The UN Secretary General proposed a UN-Russia-Ukraine contact group to open humanitarian corridors to help save the residents especially in Mariupol.
Guterres said also that he does not see a probable UN reform and abolition of veto power both in a majority vote in the General Assembly and in Security Council as the Permanent Five would obviously veto any reform. Guterres said he sees positively an enlargement of the Security Council membership “possibly to African countries” he said answering to journalists.
His moderate stance has been soon backed by Lavrov who wanted to make the point in favour of Russian invasion of Ukraine by saying the crisis is not a consequence of the veto power in the UN and that the UN has no meaning without veto right; a big denial of the fact that Russia’s veto to the condemnation of the invasion blocked a UN military peacekeeping intervention which would have been voted consequently under Chapter VII, as the UN Charter prescribes.
Therefore this war is a consequence of the veto power in the UN Security Council.
For this reason Ukraine Ambassador to the UN Sergiy Kyslytsya and Zelenskyy called multiple times for a reform and veto abolition addressed as the root cause of this war. But we know this is the root cause of many other wars.
Today we are facing a nuclear war threat; whether real or not, we cannot go on considering this as many other past war, such Syria or Iraq. There’s clearly a global involvement here.
As the conflict intensifies, who want to seat to the negotiating table?

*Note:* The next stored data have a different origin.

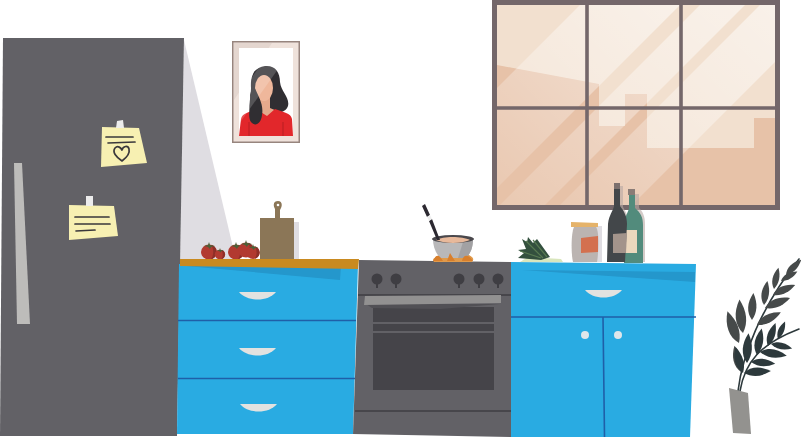
<!DOCTYPE html>
<html lang="en">
<head>
<meta charset="utf-8">
<title>Kitchen illustration</title>
<style>
:root {
  --steel: #626166;
  --steel-dark: #454449;
  --knob: #3f3e43;
  --blue: #29abe2;
  --blue-shade: #2497cc;
  --blue-line: #1f5fa8;
  --counter: #c98a20;
  --handle: #e2e2e0;
  --frame: #74676a;
  --sky: #f2e0cf;
  --city: #e7c2a8;
  --note: #f7f0b2;
  --ink: #3a383b;
  --tomato: #b23a30;
  --tomato-dark: #8d2f28;
  --leaf: #2d393c;
  --shadow: #dfdde2;
}
html, body { margin: 0; background: #fff; overflow: hidden; }
svg { display: block; width: 801px; height: 439px; }
.seam { fill: none; stroke: var(--blue-line); stroke-width: 1.6; }
.writing { fill: none; stroke: var(--ink); stroke-width: 1.7; stroke-linecap: round; stroke-linejoin: round; }
.stem { fill: none; stroke: var(--leaf); stroke-width: 1.6; stroke-linecap: round; }
</style>
</head>
<body>
<svg viewBox="0 0 801 439" role="img" aria-label="Kitchen with fridge, blue cabinets, oven and window">
  <defs>
    <path id="pull" d="M0 0H37C29 10 8 10 0 0Z" fill="var(--handle)"/>
    <path id="leaf" d="M0 0C-6 -7 -6 -17 0 -27C5 -17 5 -8 0 0Z"/>
    <g id="tomato">
      <ellipse rx="8" ry="7.5" fill="var(--tomato)"/>
      <path d="M2 -7C9 -6 10 5 2 7.5C5 3 5 -3 2 -7Z" fill="var(--tomato-dark)"/>
      <path d="M-5 -6L-1 -7L0 -10L1 -7L6 -6L2 -5L1 -3L-1 -5Z" fill="#4c6038"/>
    </g>
    <clipPath id="panes"><rect x="497" y="5" width="278" height="200"/></clipPath>
    <clipPath id="portrait-area"><rect x="239" y="48" width="54" height="88"/></clipPath>
    <linearGradient id="glare" x1="1" y1="0" x2="0" y2="1">
      <stop offset="0" stop-color="#fff" stop-opacity=".55"/>
      <stop offset="1" stop-color="#fff" stop-opacity=".12"/>
    </linearGradient>
  </defs>

  <rect id="wall" width="801" height="439" fill="#fff"/>

  <g id="window">
    <rect x="492" width="288" height="210" fill="var(--frame)"/>
    <g clip-path="url(#panes)">
      <rect x="497" y="5" width="278" height="200" fill="var(--sky)"/>
      <path d="M497 65L599 84V126H625V94H647V148H754V118H775V205H497Z" fill="var(--city)"/>
      <path d="M580 5H680L497 188V88Z" fill="url(#glare)"/>
      <path d="M760 5H775V62L632 205H560Z" fill="url(#glare)"/>
      <path d="M700 5H745L545 205H500Z" fill="url(#glare)"/>
    </g>
    <path d="M587 3V206M681 3V206M495 108H778" fill="none" stroke="var(--frame)" stroke-width="3.6"/>
  </g>

  <g id="fridge">
    <path d="M184 40L236 260H180Z" fill="var(--shadow)"/>
    <path d="M3 38H184L177 436H0Z" fill="var(--steel)"/>
    <path d="M14 163H22L30 324H17Z" fill="#bdbcba"/>
    <g id="heart-note">
      <path d="M102 127L139 128L147 163L101 167Z" fill="var(--note)"/>
      <path d="M117 121L123 120L124 128H116Z" fill="#ececec"/>
      <path class="writing" d="M106 137H133M108 143L135 142M122 161C116 157 112 152 115 148C118 145 121 148 122 150C123 146 128 145 129 149C130 153 126 158 122 161Z"/>
    </g>
    <g id="list-note">
      <path d="M69 205L114 206L118 236L69 240Z" fill="var(--note)"/>
      <path d="M86 196H93V206H86Z" fill="#ececec"/>
      <path class="writing" d="M75 217H109M75 224H110M76 231L95 230"/>
    </g>
  </g>

  <g id="framed-portrait">
    <rect x="232" y="41" width="68" height="102" fill="#97857e"/>
    <rect x="233.5" y="42.500" width="65" height="99" fill="#efe2db"/>
    <path d="M234 43H272L234 100Z" fill="#e4d6cf"/>
    <rect x="239" y="48" width="54" height="88" fill="#fff"/>
    <g clip-path="url(#portrait-area)">
      <path d="M265 66C275 65 280 72 280 82C281 92 290 97 288 106C286 113 277 113 272 113L252 115C247 108 251 99 251 88C250 74 256 67 265 66Z" fill="#302e32"/>
      <path d="M260 96H270V108L277 111L267 117L255 111L260 108Z" fill="#e5a98c"/>
      <path d="M239 136L241 119C242 113 250 112 256 109L267 116L275 109C283 112 291 113 292 119L293 136Z" fill="#e2272b"/>
      <ellipse cx="264" cy="88" rx="9" ry="13" fill="#efb79b"/>
      <path d="M251 82C255 73 263 72 272 76C270 68 260 65 254 72ZM253 84C258 96 264 104 262 115C261 124 255 127 251 122C247 116 251 105 250 95Z" fill="#302e32"/>
      <path d="M249 122V136M283 122V136" stroke="#b81e22" stroke-width="1"/>
      <path d="M272 48H293L239 124V96Z" fill="#fff" opacity=".18"/>
    </g>
  </g>

  <g id="cutting-board">
    <path d="M265 222H299V259H265Z" fill="var(--shadow)"/>
    <path d="M260 218H275V209C272 203 275 201 278 201C282 201 283 205 280 210V218H294V260H260Z" fill="#8b7657"/>
    <circle cx="278" cy="205" r="1.300" fill="#fff"/>
  </g>

  <g id="tomatoes">
    <use href="#tomato" x="209" y="252"/>
    <use href="#tomato" transform="translate(220 254.500) scale(.65)"/>
    <use href="#tomato" x="236" y="252"/>
    <use href="#tomato" x="246" y="250"/>
    <use href="#tomato" transform="translate(253 252.500) scale(.85)"/>
  </g>

  <g id="drawer-cabinet">
    <path d="M179 264H358L353 434H177Z" fill="var(--blue)"/>
    <path d="M186 266H341L340 280Z" fill="var(--blue-shade)"/>
    <path d="M180 259H359L358 269L180 266Z" fill="var(--counter)"/>
    <path class="seam" d="M178 320.500H356M178 378.500H355"/>
    <use href="#pull" x="239" y="292"/>
    <use href="#pull" x="239" y="348"/>
    <use href="#pull" x="240" y="404"/>
  </g>

  <g id="door-cabinet">
    <path d="M511 262L696 264L690 437H511Z" fill="var(--blue)"/>
    <path d="M522 270L695 272V282Z" fill="var(--blue-shade)"/>
    <path class="seam" d="M511 317H696M603 317L604.500 437"/>
    <use href="#pull" x="585" y="290"/>
    <circle cx="585" cy="335" r="4" fill="#dfe6ea"/>
    <circle cx="618" cy="335" r="4" fill="#dfe6ea"/>
  </g>

  <g id="oven">
    <path d="M359 260L511 262V437L353 434Z" fill="var(--steel)"/>
    <path d="M358 295H511M355 411H511" stroke="var(--knob)" stroke-width="1.600"/>
    <g fill="var(--knob)">
      <circle cx="377" cy="279" r="5.500"/><circle cx="396" cy="279" r="5.500"/>
      <circle cx="459" cy="279" r="5.500"/><circle cx="479" cy="279" r="5.500"/><circle cx="498" cy="279" r="5.500"/>
      <path d="M376 283H378V288H376ZM395 283H397V288H395ZM458 283H460V288H458ZM478 283H480V288H478ZM497 283H499V288H497Z"/>
    </g>
    <path d="M373 307H494V390H373Z" fill="var(--steel-dark)"/>
    <path d="M366 304H500L440 309L372 308Z" fill="#515055"/>
    <path d="M373 323H494M373 332H494" stroke="var(--steel)" stroke-width="1.800"/>
    <path d="M365 296L501 295V303L364 305Z" fill="#929191"/>
  </g>

  <g id="pot">
    <path d="M434 262C431 257 437 259 439 255C442 250 446 258 449 254C452 249 456 258 459 254C463 249 465 256 469 255C472 257 475 258 472 262Z" fill="#e09a4b"/>
    <path d="M433 239H473C473 248 470 254 466 258H440C435 252 433 246 433 239Z" fill="#b9b8b9"/>
    <path d="M463 242L473 239C473 248 470 254 466 258H458Z" fill="#a2a1a3"/>
    <ellipse cx="453" cy="239" rx="21" ry="4" fill="#4a484c"/>
    <path d="M436 240C443 236 462 236 470 240C461 244 445 244 436 240Z" fill="#e8b99b"/>
    <path d="M422 206L425 204L430 215L427 217ZM429 221L432 219L440 240H437Z" fill="#2c2931"/>
    <path d="M427 217L430 215L432 219L429 221Z" fill="#eee"/>
    <path d="M433 261C436 254 439 254 443 261ZM447 261L450 253L455 261ZM462 261C463 255 468 253 473 261Z" fill="#d87f2c"/>
  </g>

  <g id="leeks">
    <path d="M528 257L561 259L563 262H520Z" fill="#d9e6bd"/>
    <path d="M522 239L527 242L528 237L533 243L537 239L550 257L541 260L518 258L524 253L518 250L526 249Z" fill="#33503e"/>
    <path d="M526 241L543 258M520 251L541 258M533 240L547 257" fill="none" stroke="#587a52" stroke-width="1.200"/>
  </g>

  <g id="jar">
    <path d="M579 226H602V262H579Z" fill="var(--shadow)"/>
    <path d="M574 227H596C600 232 598 258 597 262H573C571 254 571 233 574 227Z" fill="#bbb4b1"/>
    <path d="M571 222L598 223V227H571Z" fill="#e5b36a"/>
    <path d="M581 238L598 236V252L581 253Z" fill="#d3704f"/>
  </g>

  <g id="bottles">
    <path d="M620 186H623V207L630 220V194H639V208C643 212 645 216 645 225V262H612Z" fill="#b8a9a3" opacity=".6"/>
    <path d="M629 195H635V208C641 213 643 218 643 225V263H624V225C624 218 628 213 629 208Z" fill="#528b7c"/>
    <path d="M628 189H635V195H628Z" fill="#8a7c76"/>
    <path d="M624 230L637 230V253H624Z" fill="#ecd8bd"/>
    <path d="M614 188H620V206C624 211 627 216 627 224L625 262H607L608 224C609 215 613 211 614 206Z" fill="#43474a"/>
    <path d="M614 183H620V189H614Z" fill="#7c706e"/>
    <path d="M613 234L627 233L626 253H613Z" fill="#a3948b"/>
  </g>

  <g id="plant" fill="var(--leaf)">
    <path class="stem" d="M738 391C742 357 760 308 799 259M740 391C745 362 760 344 799 329"/>
    <g fill="#464a4a">
      <use href="#leaf" transform="translate(741 372) rotate(-14)"/>
      <use href="#leaf" transform="translate(739 343) rotate(-20) scale(1.250)"/>
      <use href="#leaf" transform="translate(743 333) scale(1.250) rotate(-6)"/>
      <use href="#leaf" transform="translate(752 320) rotate(3)"/>
      <use href="#leaf" transform="translate(764 305) rotate(8) scale(.9)"/>
      <use href="#leaf" transform="translate(774 289) rotate(12) scale(.8)"/>
      <use href="#leaf" transform="translate(757 325) rotate(62)"/>
      <use href="#leaf" transform="translate(765 308) rotate(68)"/>
      <use href="#leaf" transform="translate(773 295) rotate(66) scale(.9)"/>
      <use href="#leaf" transform="translate(781 281) rotate(60) scale(.7)"/>
      <use href="#leaf" transform="translate(786 275) rotate(45) scale(.8)"/>
    </g>
    <use href="#leaf" transform="translate(743 373) rotate(-16)"/>
    <use href="#leaf" transform="translate(747 363) rotate(3) scale(1.100)"/>
    <use href="#leaf" transform="translate(757 355) rotate(10)"/>
    <use href="#leaf" transform="translate(768 346) rotate(18) scale(.9)"/>
    <use href="#leaf" transform="translate(778 339) rotate(22) scale(.7)"/>
    <use href="#leaf" transform="translate(744 373) rotate(86)"/>
    <use href="#leaf" transform="translate(751 362) rotate(94) scale(.9)"/>
    <use href="#leaf" transform="translate(760 352) rotate(98)"/>
    <use href="#leaf" transform="translate(771 344) rotate(102) scale(.8)"/>
    <path d="M729 388L748 393L751 434L733 433Z" fill="#93928f"/>
  </g>
</svg>
</body>
</html>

Russia is playing the part of those who wait for a response from Ukraine over a set of points of a draft agreement blaming Ukraine unwillingness to seat at the table.
Putin said to Guterres that after what happened in Bucha “the position of negotiators from Ukraine on further settlements has changed radically. They discarded previous intentions to put the security guarantees in the territories of Crimea, Sevastopol and the Donbas republics in brackets. They simply refused. And in their draft agreement on this issue, presented to us, they simply stated in two articles that these issues should be resolved at a meeting of heads of state”. This was said in the bilateral talks at the Kremlin.
US position couldn’t be more clear after Secretary of Defense Lloyd Austin said on his visit in Kyiv along with Secretary of State Antony Blinken that the current strategy is to see Russian forces “weakened to the degree that it can’t do the kind of things that it has done in invading Ukraine.”
This clearly means Americans have no interest in facilitating negotiations now and may seek to prolonging the fighting.
But this could be risky as the conflict could not just expand (Moldova, Baltic) but also become dangerous (nuclear weapons) and international set could change with strategic moves from China; this means that overtime the war could become more complex and out of control.
The escalation over the last two days shows what the trend is: nuclear weapons threats from Lavrov, missiles against Russian radio antennas in pro-Russian Transnistria and consequent Moldovan move to step up defense, humanitarian catastrophe in Mariupol, heavy fights in Donbas and still humanitarian corridors blocked. No ceasefire in sight.
A move for negotiations could maybe come from Zelensky who, by the way, does not seem to have any intention to give up Donbas nor Crimea.
Maybe Guterres should have gone to Kiev first and after to Moscow to mediate on possible ceasefire and restarting of negotiations. This way instead, he might not play a decisive role when arriving to Ukraine.